*The problem*.
Report how many lines of the material contain the string "scale". Add nothing beyond the number.

*Provided entries*.
·····
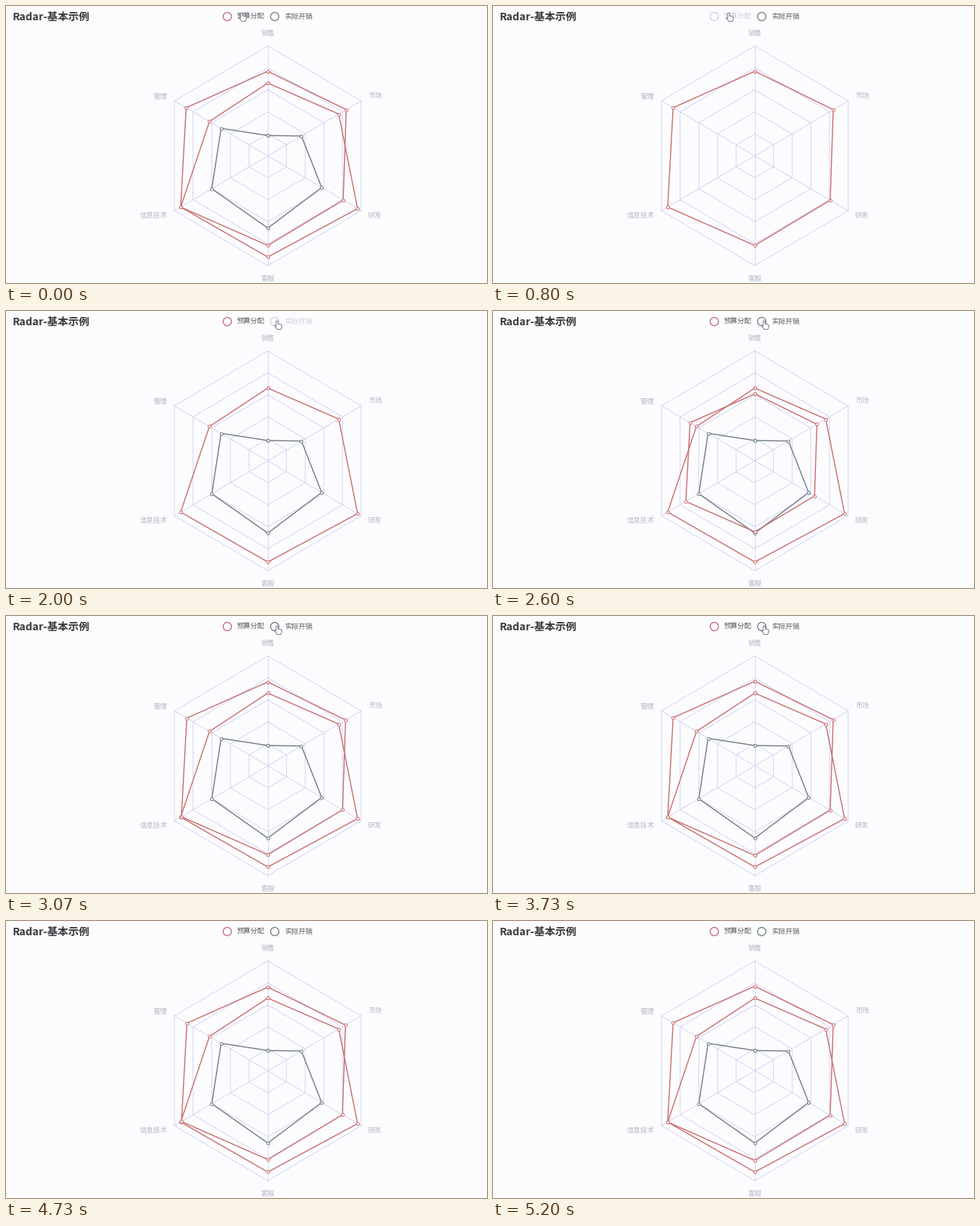
A matplotlib script for the animation above (5.27 s loop, 639 px wide and 368 px high).

```python
import numpy as np
import matplotlib.pyplot as plt
from matplotlib.animation import FuncAnimation
from matplotlib.patches import Circle, PathPatch
from matplotlib.path import Path

W, H, DPI = 639, 368, 64
PX = 72 / DPI  # one pixel in points
FRAMES, INTERVAL = 310, 17
STEP = 200 / 3  # the motion advances at 15 steps per second
GROW = 1000

BG = "#fcfcfe"
GRID = "#d2d2f3"
LABEL = "#b9b9ca"
OFF = "#d0d0de"
INK = "#5f5f64"
RED = "#c96d6f"
SLATE = "#707e82"
PINK = "#c86488"

CENTER = np.array([347.8, 199.0])
RX, RY = 143.2, 146.0
ANGLE = np.radians(90 + 60 * np.arange(6))
UNIT = np.column_stack([RX * np.cos(ANGLE), -RY * np.sin(ANGLE)])
LIMITS = np.array([6500, 16000, 30000, 38000, 52000, 25000])

plt.rcParams["font.family"] = "Noto Sans CJK JP"
fig = plt.figure(figsize=(W / DPI, H / DPI), dpi=DPI, facecolor=BG)
ax = fig.add_axes([0, 0, 1, 1])
ax.set_xlim(0, W)
ax.set_ylim(H, 0)
ax.axis("off")


def closed(pts):
    return np.vstack([pts, pts[:1]])


def label(x, y, text, size=9.3, color=LABEL, ha="left", **kw):
    """Text whose em box is centred on y."""
    return ax.text(x, y + 0.38 * size, text, fontsize=size * PX, color=color,
                   ha=ha, va="baseline", zorder=2, **kw)


def draw_grid():
    style = dict(color=GRID, lw=0.9 * PX, zorder=1)
    for k in range(1, 6):
        ax.plot(*closed(CENTER + UNIT * k / 5).T, **style)
    for tip in CENTER + UNIT:
        ax.plot(*np.column_stack([CENTER, tip]), **style)


class Series:
    def __init__(self, values, color, zorder):
        self.pts = UNIT * (np.array(values) / LIMITS)[:, None]
        self.line, = ax.plot([], [], color=color, lw=1.4 * PX, marker="o",
                             ms=3.8 * PX, mfc="white", mec=color,
                             mew=1.0 * PX, zorder=zorder)

    def draw(self, scale):
        self.line.set_visible(scale is not None)
        if scale is not None:
            self.line.set_data(*closed(CENTER + self.pts * scale).T)


class LegendItem:
    """A legend entry that hides and regrows its series."""

    def __init__(self, x, text, color, series, toggles):
        self.ring = ax.add_patch(Circle((x, 14), 5.5, fc="white", ec=color,
                                        lw=1.3 * PX, zorder=3))
        self.text = label(x + 13, 13.6, text, color=INK)
        self.color, self.series, self.toggles = color, series, toggles

    def scale(self, step):
        value = 1.0
        for off, on in self.toggles:
            if off <= step < on:
                return None
            if step >= on:
                p = (step - on) * STEP / GROW
                value = 1.0 if p >= 1 else 1 - 2 ** (-10 * p)
        return value

    def draw(self, step):
        s = self.scale(step)
        self.ring.set_edgecolor(OFF if s is None else self.color)
        self.text.set_color(OFF if s is None else INK)
        for item in self.series:
            item.draw(s)


# Pointing hand, tip at the origin
HAND = np.array([[0, 0], [1.3, 0.6], [1.5, 4.2], [5.6, 5.2], [6.8, 6.6],
                 [6.4, 9.6], [5.2, 12], [0.4, 12], [-3.2, 7.6], [-2.6, 6.5],
                 [-1.2, 7.3], [-1.2, 0.6]])
# Step, x and y of the pointer tip
TRACK = np.array([[0, 313, 9], [14, 313, 9], [19, 360, 12],
                  [30, 360, 13], [62, 360, 13], [66, 308, 10],
                  [69, 306, 10]])


def place_hand(step):
    hand.set_visible(step < TRACK[-1, 0])
    tip = [np.interp(step, TRACK[:, 0], TRACK[:, k]) for k in (1, 2)]
    hand.set_path(Path(closed(HAND * 0.95 + tip), closed=True))


draw_grid()
label(9, 13.8, "Radar-基本示例", 14, "#3a3a3e", weight="bold")
for x, y, name, ha in [(347.5, 35.5, "销售", "center"),
                       (214.5, 119, "管理", "right"),
                       (214.5, 277.5, "信息技术", "right"),
                       (347.5, 361, "客服", "center"),
                       (481, 277.5, "研发", "left"),
                       (481, 118.5, "市场", "left")]:
    label(x, y, name, ha=ha)

budget = Series([4300, 10000, 28000, 35000, 50000, 19000], RED, 4)
base = Series([1200, 8000, 18000, 25000, 30000, 9000], SLATE, 5)
actual = Series([5000, 14000, 28000, 31000, 42000, 21000], RED, 6)

items = [LegendItem(294, "预算分配", PINK, [budget, base], [(6, 14.3)]),
         LegendItem(357, "实际开销", SLATE, [actual],
                    [(26, 35.6), (57, 61)])]
hand = ax.add_patch(PathPatch(Path(closed(HAND)), fc="white", ec="#6a6a78",
                              lw=0.9 * PX, joinstyle="round", zorder=9))


def update(i):
    step = int((i + 1) * INTERVAL / STEP + 0.05)
    for item in items:
        item.draw(step)
    place_hand(step)
    return []


anim = FuncAnimation(fig, update, frames=FRAMES, interval=INTERVAL,
                     init_func=lambda: update(0), repeat=True,
                     repeat_delay=0, blit=False)
plt.show()
```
·····
*Output for this exercise*.
6